Travel the Write Way with Writer’s Block Philippines
The last time I attended a workshop with Writer’s Block Philippines was when I was in third year college—it was held in Quantum Cafe in Makati, and at that time, the workshop focused on Feature Writing. I was even with good friends and Creative Writing block mates, Hannah Bernabe and Belle Rodolfo. Hannah is now my colleague in a digital marketing company, while Belle is in her dream career as an Editorial Assistant for Preview Magazine.
ADMU Batch 2012 Creative Writing Block
L-R: Belle, Hannah, Me, Dani, Sir Martin, Sam, AJ and Mavi
I think it’s safe to say that the workshop helped the three of us hone our skills, build our portfolio, and get to where we are now.
Over the summer, the Cupcake and I were thinking about signing up for a class or workshop together—something to help us learn and grow more as individuals. So I researched on what we could do—cooking, baking, photography, etc. And then I stumbled upon the website of Writer’s Block Philippines—which showed the schedule of their workshops this 2014.
Travel the Write Way stood out the most, because it has always been my dream to travel and write about the places I’ve been to. Coincidentally, the Cupcake (who is a really good writer!) felt the same way. And so we signed up, and last May 25, we attended the workshop held in Fully Booked, High Street.
It was a lot of fun! I gained so many new insights and tips on writing, especially ones that I know I can use for the blog.
Here are a few tips I’d like to share from Anna Santos and Nikka Sarthou of Writer’s Block Philippines, and their guest speaker, Kara Santos, of Travel Up.
1. Always have the mindset that you are a traveler, not a tourist!
Tourists like taking snapshots of a place, then moving on to the next. Travelers want to get to know and experience the place even more.
2. You are writing a story.
Whether thematically or chronologically, think of the destination as a person you want your readers to get to know about. Take them to that destination with your words.

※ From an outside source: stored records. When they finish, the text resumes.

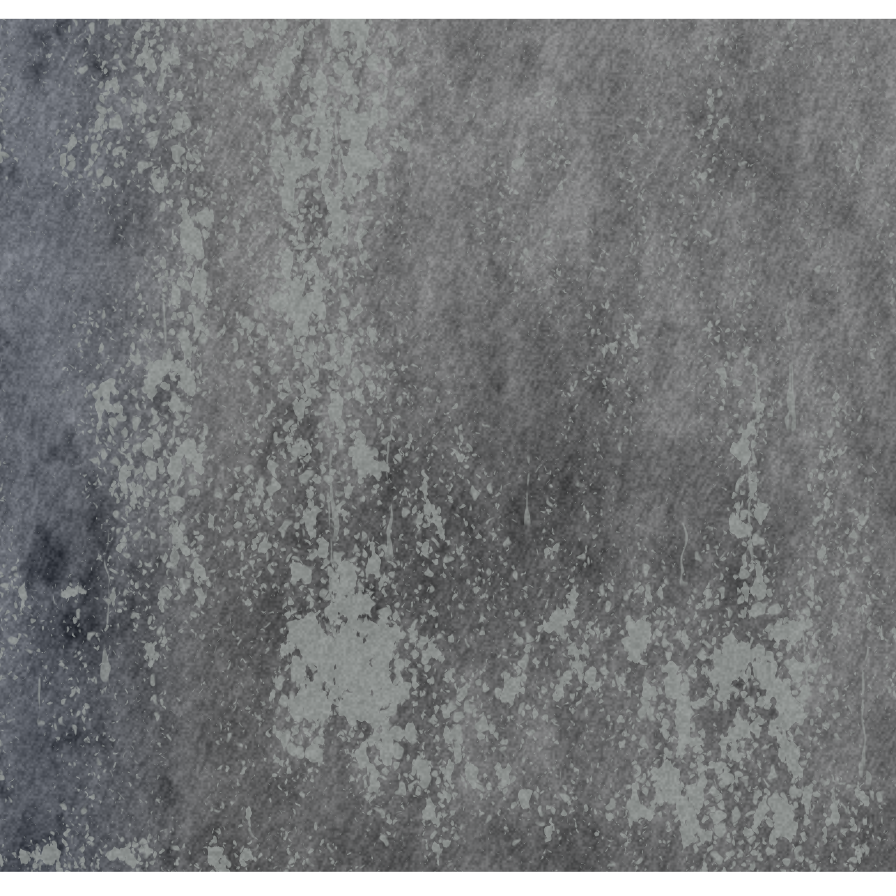
A WebGL 2 fragment shader for this texture:

```glsl
#version 300 es
precision highp float;
// Weathered grey metal sheet between two white margins: a cloudy, grained
// tone with dark stains, covered by pale flakes, specks and drips whose
// density follows a few soft vertical and horizontal zones of wear.

uniform vec2 u_resolution;
out vec4 fragColor;

const float MARGIN_BOTTOM = 0.027;
const float MARGIN_TOP = 0.979;
const vec3 FLAKE_COLOR = vec3(0.585, 0.605, 0.595);
const vec3 BLUE_TINT = vec3(-0.014, 0.0, 0.030);
const float BASE_TONE = 0.425;
const float GRAIN = 0.13;
const float FLAKE_OPACITY = 0.82;
const int DRIPS = 16;

float hash(vec2 p) {
  vec3 q = fract(vec3(p.xyx) * 0.1031);
  q += dot(q, q.yzx + 33.33);
  return fract((q.x + q.y) * q.z);
}

vec2 hash2(vec2 p) {
  return vec2(hash(p + 17.3), hash(p + 91.7));
}

float noise(vec2 p) {
  vec2 i = floor(p), f = fract(p);
  f = f * f * (3.0 - 2.0 * f);
  return mix(mix(hash(i), hash(i + vec2(1, 0)), f.x),
             mix(hash(i + vec2(0, 1)), hash(i + vec2(1, 1)), f.x), f.y);
}

float fbm(vec2 p) {
  float sum = 0.0, amp = 0.533;
  for (int i = 0; i < 4; i++) {
    sum += amp * noise(p);
    p = mat2(1.6, 1.2, -1.2, 1.6) * p + 7.1;
    amp *= 0.5;
  }
  return sum;
}

// Fractal noise that keeps its axes, for vertical streaks
float streaks(vec2 p) {
  return 0.55 * noise(p) + 0.3 * noise(p * 2.1 + 5.0) + 0.15 * noise(p * 4.3 + 9.0);
}

float bump(float x, float center, float width) {
  float t = (x - center) / width;
  return exp(-t * t);
}

float span(float x, float a, float b, float soft) {
  return smoothstep(a - soft, a + soft, x) * (1.0 - smoothstep(b - soft, b + soft, x));
}

// Where the pale layer survives
float wearMap(vec2 p) {
  float w = 0.68 * bump(p.x, 0.37, 0.085) * span(p.y, 0.18, 1.1, 0.08);
  w += 0.50 * bump(p.x, 0.19, 0.09) * span(p.y, 0.32, 1.1, 0.1);
  w += 0.52 * bump(p.y, 0.22, 0.12) * span(p.x, 0.32, 0.94, 0.05);
  w += 0.50 * bump(p.y, 0.10, 0.045) * span(p.x, 0.56, 1.1, 0.08);
  w += 0.55 * bump(p.y, 0.045, 0.018) * span(p.x, -0.1, 0.34, 0.08);
  w += 0.22 * span(p.x, 0.72, 1.0, 0.1);
  return w + 1.35 * (streaks(p * vec2(24.0, 7.0)) - 0.5);
}

// Round specks, one per cell, growing with the wear
float specks(vec2 p, float cells, float wear) {
  vec2 q = p * cells + 0.7 * vec2(noise(p * cells * 1.7), noise(p * cells * 1.7 + 40.0));
  vec2 id = floor(q);
  float soft = 0.10 + 0.6 * cells / u_resolution.y, cover = 0.0;
  for (int k = 0; k < 9; k++) {
    vec2 cell = id + vec2(k % 3 - 1, k / 3 - 1);
    float h = hash(cell + cells);
    float radius = 0.62 * h * h * clamp(wear + 0.22, 0.0, 1.0);
    float d = length((q - cell - hash2(cell)) * vec2(1.0, 0.75));
    cover = max(cover, clamp((radius - d) / soft, 0.0, 1.0));
  }
  return cover;
}

// Thin broken runs that end in a wider foot
float drips(vec2 p) {
  float cover = 0.0, ragged = noise(p * vec2(170.0, 90.0));
  for (int i = 0; i < DRIPS; i++) {
    vec2 seed = vec2(float(i) * 3.7, 8.2);
    vec2 foot = hash2(seed) * vec2(0.96, 0.8) + vec2(0.02, 0.1);
    float along = (p.y - foot.y) / mix(0.05, 0.19, hash(seed + 2.0));
    float width = 0.0018 + 0.004 * bump(along, 0.08, 0.12);
    float side = abs(p.x - foot.x + 0.008 * (noise(vec2(p.y * 40.0, float(i))) - 0.5));
    float body = clamp((width * (0.4 + ragged) - side) / 0.0015, 0.0, 1.0);
    cover = max(cover, body * span(along, 0.0, 1.0, 0.05));
  }
  return cover * smoothstep(0.25, 0.5, ragged);
}

void main() {
  vec2 p = gl_FragCoord.xy / u_resolution;
  float left = 1.0 - smoothstep(0.03, 0.27, p.x);

  // Broad tone, clouds and stains
  float tone = BASE_TONE + 0.045 * smoothstep(0.4, 0.85, p.y) - 0.055 * left;
  tone -= 0.085 * bump(p.x, 0.54, 0.27) * bump(p.y, 0.39, 0.16);
  tone -= 0.055 * span(p.x, 0.08, 0.38, 0.1) * span(p.y, 0.06, 0.42, 0.1);
  tone -= 0.045 * (1.0 - smoothstep(0.04, 0.16, p.y));
  tone += 0.15 * (streaks(p * vec2(11.0, 3.5)) - 0.5);
  tone += 0.13 * (fbm(p * vec2(38.0, 17.0)) - 0.5);
  float stain = smoothstep(0.60, 0.76, fbm(p * vec2(27.0, 16.0) + 31.0));
  tone -= stain * mix(0.05, 0.10, left);

  // Fine grain and slanted brushing
  vec2 slant = mat2(0.9, 0.44, -0.44, 0.9) * p;
  float grain = noise(p * 390.0) + 0.6 * noise(p * 190.0 + 3.0) - 0.8;
  tone += GRAIN * 0.8 * grain + 0.07 * (noise(slant * vec2(300.0, 70.0)) - 0.5);

  // Pale layer
  float wear = wearMap(p);
  float patches = smoothstep(0.0, 0.06, 0.38 * wear + fbm(p * vec2(72.0, 44.0)) - 0.84);
  float dots = max(specks(p, 72.0, wear), specks(p, 135.0, wear + 0.1));
  float flakes = max(max(patches, dots), 0.85 * drips(p));

  vec3 color = vec3(tone) + BLUE_TINT * left + vec3(-0.002, 0.0, 0.003);
  color = mix(color, FLAKE_COLOR + 0.07 * grain, FLAKE_OPACITY * flakes);

  // White margins
  float edge = 0.7 / u_resolution.y;
  color = mix(vec3(1.0), color, span(p.y, MARGIN_BOTTOM, MARGIN_TOP, edge));
  fragColor = vec4(clamp(color, 0.0, 1.0), 1.0);
}
```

3. Watch your language!
Always remember to be descriptive, imaginative, and metaphorical. Let the city’s personality shine through. And if it’s a place you’ve seen or read about so many times, try to see it in a different light then write it in that angle. Avoid cliches and copying other people’s writing styles. You have your own, so use it!
4. Don’t be negative nor underestimate the seductive power of a decent vocabulary.
Always try to frame things positively. Describe how magical a place made you feel. Show. Don’t tell. (This was something our Creative Writing professors repeatedly reminded us. It applies in both fiction and non-fiction.)
5. Great travel writing engages and seduces the five senses.
There are also different ways to write about a place like:
- What and How to Prepare For It
- How to Get There
- Travel Shorts (where you focus on a particular element of your trip)
Is it the food? The shopping? Do you have hotel tips and advice? Do you know of any secret addresses?
Remember to give your own insights. Talk to the locals! Get quotes from them, or learn something new from them.
6. Writing is like a muscle you need to work out.
Just like any other skill, writing takes practice. So keep on practicing, and don’t overthink! Be an avid reader, too. What you read greatly influences how you write, and it helps to expand your vocabulary.
7. Know Your Audience
Learn your target market, and develop your voice or tone. Keep an open mind to constructive criticism.
8. Write details while they’re still fresh on your mind.
This is why I always have my handy dandy notebook with me. It helps me to see something in a new angle, and be more descriptive in my writing.
9. Write an effective headline, a catchy intro, and let photos help tell your story.
This way, your audience will be really glued to your piece.
10. Here are some common templates used in travel writing:
- By Category
- Dear Diary
- Listicle (Top Ten Things, etc.)
- Tips or How To’s
Hopefully, these tips will inspire you to start writing. The hardest part is always at the start, but once you get the hang of things, it becomes a lot easier. With these tips in mind, I’m ready to start writing my travel pieces!
L-R: Anna, Me, Nikka, Cayo, and Karen
If you want to sign up for a workshop with Writer’s Block Philippines, visit their website here.